Saved entries:
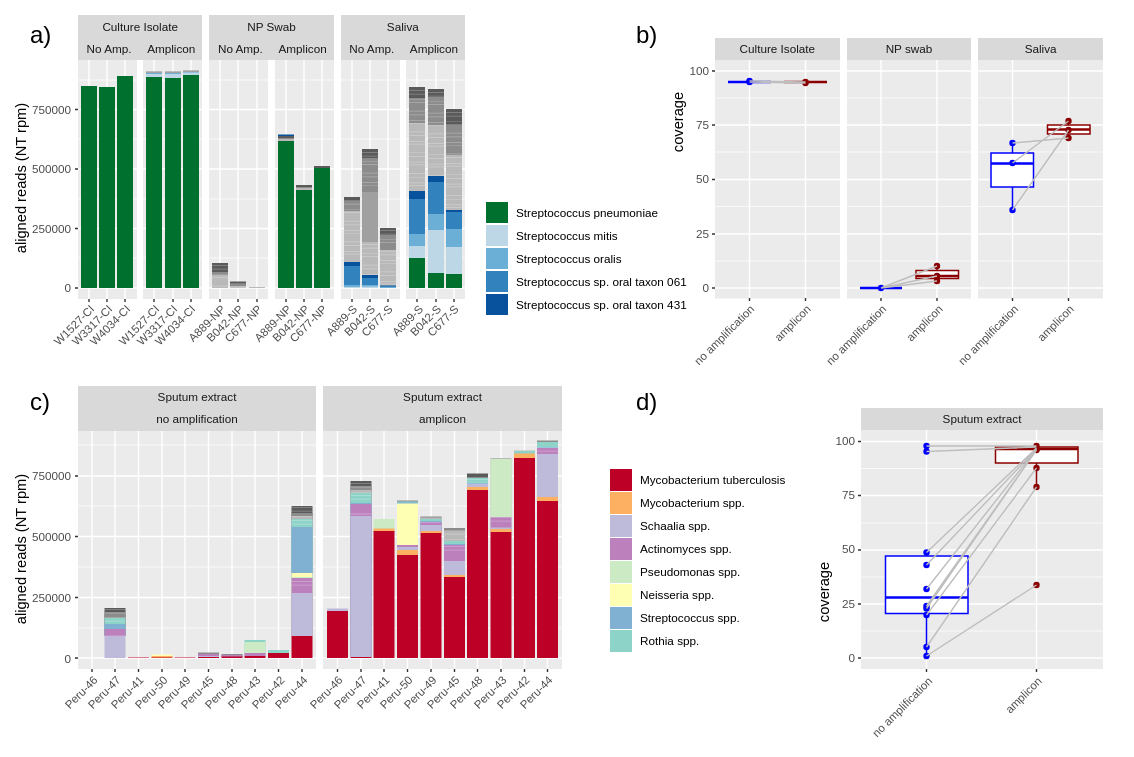
<!DOCTYPE html>
<html lang="en">
<head>
<meta charset="utf-8">
<title>Aligned reads and coverage by sample type</title>
<style>
:root{--panel:#ebebeb;--strip:#d9d9d9;--tick:#4d4d4d;--link:#bebebe;--blue:#0000ff;--red:#8b0000;
--pneumoniae:#00702e;--mitis:#bdd7e7;--oralis:#6baed6;--taxon061:#3182bd;--taxon431:#08519c;
--tuberculosis:#bd0026;--mycobacterium:#fdb062;--schaalia:#bebada;--actinomyces:#bc80bd;--pseudomonas:#ccebc5;--neisseria:#ffffb3;--streptococcus:#80b1d3;--rothia:#8dd3c7;
--grey-dark:#5a5a5a;--grey-mid:#8c8c8c;--grey-soft:#a0a0a0;--grey-light:#b9b9b9}
*{box-sizing:border-box;margin:0;padding:0}
body{width:1134px;height:757px;overflow:hidden;background:#fff}
.figure{position:relative;width:1134px;height:757px;overflow:hidden;font:11.73px/12px "Liberation Sans",Arial,sans-serif;color:#000}
.plots{position:absolute;left:0;top:0}
h2{position:absolute;font-size:24px;line-height:28px;font-weight:400}
.strips,.y-labels,.x-labels,.legend{position:absolute;display:grid}
.strips{column-gap:7px;color:#1a1a1a}
.strip{display:grid;grid-auto-rows:22.4px;background:var(--strip);text-align:center;line-height:22px}
.nested .strip{line-height:24px}
.strip .pair{display:grid;grid-template-columns:1fr 1fr}
.y-labels{color:var(--tick);justify-items:end;align-items:center;width:50px}
.x-labels{color:var(--tick);justify-items:end;font-size:11.4px}
.x-labels span{white-space:nowrap;transform:rotate(-45deg);transform-origin:right center}
.axis-title{position:absolute;width:180px;margin:-9px 0 0 -90px;text-align:center;font-size:14.67px;line-height:18px;transform:rotate(-90deg)}
.legend{list-style:none;grid-auto-rows:23px}
.legend li{display:flex;align-items:center;gap:8px;white-space:nowrap}
.legend li::before{content:"";width:22px;height:21.5px;background:var(--key)}
.pneumoniae{--key:var(--pneumoniae)}.mitis{--key:var(--mitis)}.oralis{--key:var(--oralis)}.taxon061{--key:var(--taxon061)}.taxon431{--key:var(--taxon431)}
.tuberculosis{--key:var(--tuberculosis)}.mycobacterium{--key:var(--mycobacterium)}.schaalia{--key:var(--schaalia)}.actinomyces{--key:var(--actinomyces)}.pseudomonas{--key:var(--pseudomonas)}.neisseria{--key:var(--neisseria)}.streptococcus{--key:var(--streptococcus)}.rothia{--key:var(--rothia)}
.dark{--key:var(--grey-dark)}.mid{--key:var(--grey-mid)}.soft{--key:var(--grey-soft)}.light{--key:var(--grey-light)}
.bg{fill:var(--panel)}
.major,.minor{stroke:#fff;fill:none;stroke-width:1.4}.minor{stroke-width:.7}
.ticks{stroke:#333;stroke-width:1.4}
.stack path{fill:none;stroke:var(--key)}
.stack .seams{stroke:#fff;stroke-opacity:.3;stroke-dasharray:.7 3 .7 5 .7 2 .7 8}
.stack .bands{stroke:#fff;stroke-opacity:.3;stroke-dasharray:0 5 .8 3 .8 9}
.stack .trace{stroke-opacity:.5}
.narrow{stroke-width:16}.wide{stroke-width:21}
.none{stroke:var(--blue);stroke-width:1.5}.amp{stroke:var(--red);stroke-width:1.5}
.box{fill:#fff}
.median{stroke-width:2.6}
.links{stroke:var(--link);stroke-width:1.4;fill:none}
circle{r:3.2px}
.dots-none{fill:var(--blue)}.dots-amp{fill:var(--red)}
</style>
</head>
<body>
<main class="figure">
<svg class="plots" width="1134" height="757" viewBox="0 0 1134 757" aria-hidden="true">
<g id="reads-plot">
<path class="bg" d="M78 60h59v239h-59zM143 60h59v239h-59zM209 60h59v239h-59zM275 60h59v239h-59zM341 60h59v239h-59zM406 60h59v239h-59z"/>
<path class="minor" d="M78 80H465M78 139H465M78 199H465M78 258H465"/>
<path class="major" d="M78 109.5H465M78 169H465M78 228.5H465M78 288H465M89 60V299M107 60V299M125 60V299M154 60V299M173 60V299M191 60V299M220 60V299M238 60V299M257 60V299M286 60V299M304 60V299M322 60V299M352 60V299M370 60V299M388 60V299M417 60V299M436 60V299M454 60V299"/>
<path class="ticks" d="M75 109.5h3M75 169h3M75 228.5h3M75 288h3M89 299v3M107 299v3M125 299v3M154 299v3M173 299v3M191 299v3M220 299v3M238 299v3M257 299v3M286 299v3M304 299v3M322 299v3M352 299v3M370 299v3M388 299v3M417 299v3M436 299v3M454 299v3"/>
<g class="stack narrow">
<path class="dark" d="M220 263V288M238 281.5V288M286 136V288M304 185V288M322 166V288M352 197V288M370 149V288M388 228V288M417 87V288M436 89V288M454 109V288"/>
<path class="mid" d="M154 71.5V288M173 71.5V288M191 70.5V288M220 272V288M238 284V288M286 138V288M304 187V288M352 201V288M370 158V288M388 235V288M417 98V288M436 97V288M454 125V288"/>
<path class="light" d="M154 72.5V288M173 72.5V288M191 71.5V288M220 275V288M238 286V288M257 287V288M286 139V288M304 188V288M352 211V288M370 242V288M388 250V288M417 123V288M436 125V288M454 155V288"/>
<path class="soft" d="M370 192V242"/>
<path class="seams" d="M220 265V288M238 283V288M352 200V288M370 152V192M370 244V288M388 230V288M417 90V288M436 92V288M454 112V288"/>
<path class="taxon431" d="M286 134.5V136M352 262V288M370 275V288M388 285.5V288M417 191V288M436 176V288M454 210V288"/>
<path class="taxon061" d="M352 266V288M370 278V288M417 199V288M436 182V288M454 212V288"/>
<path class="oralis" d="M154 73V288M173 73V288M191 72V288M352 285V288M370 285V288M388 286.5V288M417 234V288M436 214V288M454 229V288"/>
<path class="mitis" d="M154 74V288M173 74V288M191 72.5V288M352 287V288M370 286.5V288M417 246V288M436 230V288M454 247V288"/>
<path class="pneumoniae" d="M89 86V288M107 87V288M125 76V288M154 77V288M173 78V288M191 75V288M286 141V288M304 190V288M322 168V288M417 258V288M436 273V288M454 274V288"/>
</g>
</g>
<g id="coverage-plot">
<path class="bg" d="M715 60h125v238.5h-125zM847 60h124v238.5h-124zM978 60h125v238.5h-125z"/>
<path class="minor" d="M715 98H1103M715 152H1103M715 206.5H1103M715 261H1103"/>
<path class="major" d="M715 71H1103M715 125H1103M715 179.5H1103M715 234H1103M715 288H1103M749.5 60V298M805.5 60V298M881 60V298M937 60V298M1012.5 60V298M1068.5 60V298"/>
<path fill="#fff" d="M840 60h7v239h-7zM971 60h7v239h-7z"/>
<path class="ticks" d="M712 71h3M712 125h3M712 179.5h3M712 234h3M712 288h3M749.5 298v3M805.5 298v3M881 298v3M937 298v3M1012.5 298v3M1068.5 298v3"/>
<path class="none" d="M1012.5 143V210"/><path class="amp" d="M937 265V281M1068.5 121V138"/>
<rect class="box none" x="991" y="153" width="42.5" height="34"/>
<rect class="box amp" x="916" y="270.5" width="42.5" height="8"/>
<rect class="box amp" x="1047.5" y="125" width="42.5" height="9"/>
<path class="median none" d="M728 82h43M860 288h42M991 163.5h42"/>
<path class="median amp" d="M784 82h43M916 276h42M1047 129.5h43"/>
<g class="dots-none"><circle cx="749.5" cy="81"/><circle cx="749.5" cy="82"/><circle cx="881" cy="288"/><circle cx="1012.5" cy="143"/><circle cx="1012.5" cy="163"/><circle cx="1012.5" cy="210"/></g>
<g class="dots-amp"><circle cx="805.5" cy="82"/><circle cx="805.5" cy="83"/><circle cx="937" cy="266"/><circle cx="937" cy="276"/><circle cx="937" cy="281"/><circle cx="1068.5" cy="121"/><circle cx="1068.5" cy="130"/><circle cx="1068.5" cy="138"/></g>
<path class="links" d="M749.5 81L805.5 82M749.5 82L805.5 83M881 288L937 266M881 288L937 276M881 288L937 281M1012.5 143L1068.5 138M1012.5 163L1068.5 121M1012.5 210L1068.5 130"/>
</g>
<g id="sputum-reads-plot">
<path class="bg" d="M78 430h238v239h-238zM323 430h239v239h-239z"/>
<path class="minor" d="M78 445H562M78 506H562M78 567H562M78 628H562"/>
<path class="major" d="M78 476H562M78 536.5H562M78 597.5H562M78 658H562M92 430V669M115 430V669M138.5 430V669M162 430V669M185 430V669M208.5 430V669M232 430V669M255 430V669M278.5 430V669M302 430V669M337.5 430V669M361 430V669M384 430V669M407.5 430V669M431 430V669M454.5 430V669M477.5 430V669M501 430V669M524.5 430V669M547.5 430V669"/>
<path fill="#fff" d="M316 430h7v239h-7z"/>
<path class="ticks" d="M75 476h3M75 536.5h3M75 597.5h3M75 658h3M92 669v3M115 669v3M138.5 669v3M162 669v3M185 669v3M208.5 669v3M232 669v3M255 669v3M278.5 669v3M302 669v3M337.5 669v3M361 669v3M384 669v3M407.5 669v3M431 669v3M454.5 669v3M477.5 669v3M501 669v3M524.5 669v3M547.5 669v3"/>
<g class="stack wide">
<path class="dark" d="M115 608V636M302 506V636M361 481V657M477.5 473.5V490"/>
<path class="mid" d="M115 612V636M208.5 652.5V657M232 654V657M302 513V636M361 486V657M407.5 500.5V555M431 516.5V533M454.5 528V577M477.5 477V490M547.5 440.5V501"/>
<path class="light" d="M302 516V636M361 490V657M431 517.5V533M454.5 531V577M501 458V532M524.5 450.5V458"/>
<path class="seams" d="M115 609V619M302 507V519M361 483V493M454.5 530V541"/>
<path class="rothia" d="M115 618V636M255 640V656M278.5 650V653M302 519V636M361 493V657M407.5 501.5V555M431 519V533M454.5 541V577M477.5 478V490M524.5 451V458M547.5 442V501"/>
<path class="streptococcus" d="M115 624V636M302 527V636M361 503V657M407.5 502.5V555M431 521V533M454.5 544V577M477.5 483V490M547.5 447V501"/>
<path class="neisseria" d="M162 654.5V657M302 573V636M407.5 503.5V555"/>
<path class="pseudomonas" d="M255 642V656M302 577V636M384 519V531M501 459V532"/>
<path class="actinomyces" d="M115 629V636M208.5 654V657M232 655V657M255 653V656M302 578V636M361 504V657M407.5 545V555M431 522V533M454.5 545V577M501 517V532M547.5 448V501"/>
<path class="bands" d="M115 612V636M302 515V530M302 576V593M361 490V516M431 517V530M454.5 541V561M477.5 474V488M501 512V530M547.5 442V456"/>
<path class="schaalia" d="M115 636V658M208.5 656V657M302 593V636M337.5 608.5V611M361 516V657M407.5 547V555M431 525V533M454.5 561V577M477.5 484V490M501 527.5V532M547.5 454V501"/>
<path class="mycobacterium" d="M162 656V658M384 528.5V531M407.5 550V555M431 531V533M454.5 575V577M477.5 487V490M501 529V532M524.5 453.5V458M547.5 497V501"/>
<path class="tuberculosis trace" d="M138.5 657V658M162 657V658M185 657V658"/>
<path class="tuberculosis" d="M208.5 657V658M232 656.5V658M255 656V658M278.5 653V658M302 636V658M337.5 611V658M361 657V658M384 531V658M407.5 555V658M431 533V658M454.5 577V658M477.5 490V658M501 532V658M524.5 458V658M547.5 501V658"/>
</g>
</g>
<g id="sputum-coverage-plot">
<rect class="bg" x="861" y="430" width="242" height="239"/>
<path class="minor" d="M861 468.5H1103M861 523H1103M861 577H1103M861 631H1103"/>
<path class="major" d="M861 441.5H1103M861 495.5H1103M861 550H1103M861 604H1103M861 658H1103M926.5 430V669M1036.5 430V669"/>
<path class="ticks" d="M858 441.5h3M858 495.5h3M858 550h3M858 604h3M858 658h3M926.5 669v3M1036.5 669v3"/>
<path class="none" d="M926.5 552V656"/><path class="amp" d="M1036.5 446V487"/>
<rect class="box none" x="885.5" y="556" width="82.5" height="57.5"/>
<rect class="box amp" x="995.5" y="447" width="82.5" height="16"/>
<path class="median none" d="M885 597.5h83"/><path class="median amp" d="M995 449h83"/>
<g class="dots-none"><circle cx="926.5" cy="446"/><circle cx="926.5" cy="451.5"/><circle cx="926.5" cy="552.5"/><circle cx="926.5" cy="565"/><circle cx="926.5" cy="589"/><circle cx="926.5" cy="606"/><circle cx="926.5" cy="608.5"/><circle cx="926.5" cy="615"/><circle cx="926.5" cy="647"/><circle cx="926.5" cy="656"/></g>
<g class="dots-amp"><circle cx="1036.5" cy="446"/><circle cx="1036.5" cy="449"/><circle cx="1036.5" cy="450"/><circle cx="1036.5" cy="468"/><circle cx="1036.5" cy="487"/><circle cx="1036.5" cy="585"/></g>
<path class="links" d="M926.5 446L1036.5 446M926.5 451.5L1036.5 447M926.5 552.5L1036.5 448M926.5 565L1036.5 449M926.5 589L1036.5 449M926.5 606L1036.5 450M926.5 608.5L1036.5 450M926.5 615L1036.5 468M926.5 647L1036.5 487M926.5 656L1036.5 585"/>
</g>
</svg>

<section aria-label="Aligned reads">
<h2 style="left:30px;top:21px">a)</h2>
<div class="axis-title" style="left:21px;top:178px">aligned reads (NT rpm)</div>
<div class="strips nested" style="left:78px;top:15px;width:387px;grid-template-columns:repeat(3,1fr)">
<div class="strip"><span>Culture Isolate</span><div class="pair"><span>No Amp.</span><span>Amplicon</span></div></div>
<div class="strip"><span>NP Swab</span><div class="pair"><span>No Amp.</span><span>Amplicon</span></div></div>
<div class="strip"><span>Saliva</span><div class="pair"><span>No Amp.</span><span>Amplicon</span></div></div>
</div>
<div class="y-labels" style="left:21px;top:80px;grid-auto-rows:59.5px"><span>750000</span><span>500000</span><span>250000</span><span>0</span></div>
<div class="x-labels" style="left:62px;top:301px;grid-template-columns:repeat(6,29.8px 18px 18px)"><span>W1527-CI</span><span>W3317-CI</span><span>W4034-CI</span><span>W1527-CI</span><span>W3317-CI</span><span>W4034-CI</span><span>A889-NP</span><span>B042-NP</span><span>C677-NP</span><span>A889-NP</span><span>B042-NP</span><span>C677-NP</span><span>A889-S</span><span>B042-S</span><span>C677-S</span><span>A889-S</span><span>B042-S</span><span>C677-S</span></div>
<ul class="legend" style="left:486px;top:201px"><li class="pneumoniae">Streptococcus pneumoniae</li><li class="mitis">Streptococcus mitis</li><li class="oralis">Streptococcus oralis</li><li class="taxon061">Streptococcus sp. oral taxon 061</li><li class="taxon431">Streptococcus sp. oral taxon 431</li></ul>
</section>

<section aria-label="Coverage">
<h2 style="left:636px;top:21px">b)</h2>
<div class="axis-title" style="left:678px;top:122px">coverage</div>
<div class="strips" style="left:715px;top:38px;width:388px;grid-template-columns:repeat(3,1fr)"><div class="strip">Culture Isolate</div><div class="strip">NP swab</div><div class="strip">Saliva</div></div>
<div class="y-labels" style="left:659px;top:44px;grid-auto-rows:54.2px"><span>100</span><span>75</span><span>50</span><span>25</span><span>0</span></div>
<div class="x-labels" style="left:677px;top:301px;grid-template-columns:repeat(3,75.6px 56px)"><span>no amplification</span><span>amplicon</span><span>no amplification</span><span>amplicon</span><span>no amplification</span><span>amplicon</span></div>
</section>

<section aria-label="Sputum aligned reads">
<h2 style="left:30px;top:388px">c)</h2>
<div class="axis-title" style="left:21px;top:549px">aligned reads (NT rpm)</div>
<div class="strips" style="left:78px;top:386px;width:484px;grid-template-columns:238px 239px"><div class="strip"><span>Sputum extract</span><span>no amplification</span></div><div class="strip"><span>Sputum extract</span><span>amplicon</span></div></div>
<div class="y-labels" style="left:21px;top:446px;grid-auto-rows:60.8px"><span>750000</span><span>500000</span><span>250000</span><span>0</span></div>
<div class="x-labels" style="left:60px;top:672px;grid-template-columns:35.3px repeat(9,23.35px) 35.3px repeat(9,23.35px)"><span>Peru-46</span><span>Peru-47</span><span>Peru-41</span><span>Peru-50</span><span>Peru-49</span><span>Peru-45</span><span>Peru-48</span><span>Peru-43</span><span>Peru-42</span><span>Peru-44</span><span>Peru-46</span><span>Peru-47</span><span>Peru-41</span><span>Peru-50</span><span>Peru-49</span><span>Peru-45</span><span>Peru-48</span><span>Peru-43</span><span>Peru-42</span><span>Peru-44</span></div>
<ul class="legend" style="left:610px;top:468.5px"><li class="tuberculosis">Mycobacterium tuberculosis</li><li class="mycobacterium">Mycobacterium spp.</li><li class="schaalia">Schaalia spp.</li><li class="actinomyces">Actinomyces spp.</li><li class="pseudomonas">Pseudomonas spp.</li><li class="neisseria">Neisseria spp.</li><li class="streptococcus">Streptococcus spp.</li><li class="rothia">Rothia spp.</li></ul>
</section>

<section aria-label="Sputum coverage">
<h2 style="left:636px;top:388px">d)</h2>
<div class="axis-title" style="left:824px;top:592px">coverage</div>
<div class="strips" style="left:861px;top:408px;width:242px"><div class="strip">Sputum extract</div></div>
<div class="y-labels" style="left:805px;top:414px;grid-auto-rows:54.2px"><span>100</span><span>75</span><span>50</span><span>25</span><span>0</span></div>
<div class="x-labels" style="left:820px;top:673px;grid-template-columns:110px 110px"><span>no amplification</span><span>amplicon</span></div>
</section>
</main>
</body>
</html>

WHAT YOU HAVE TO DO: Only lines with the word "Culture" are wanted; pull each of them from the records.

EXERCISE RESULT:
<div class="strip"><span>Culture Isolate</span><div class="pair"><span>No Amp.</span><span>Amplicon</span></div></div>
<div class="strips" style="left:715px;top:38px;width:388px;grid-template-columns:repeat(3,1fr)"><div class="strip">Culture Isolate</div><div class="strip">NP swab</div><div class="strip">Saliva</div></div>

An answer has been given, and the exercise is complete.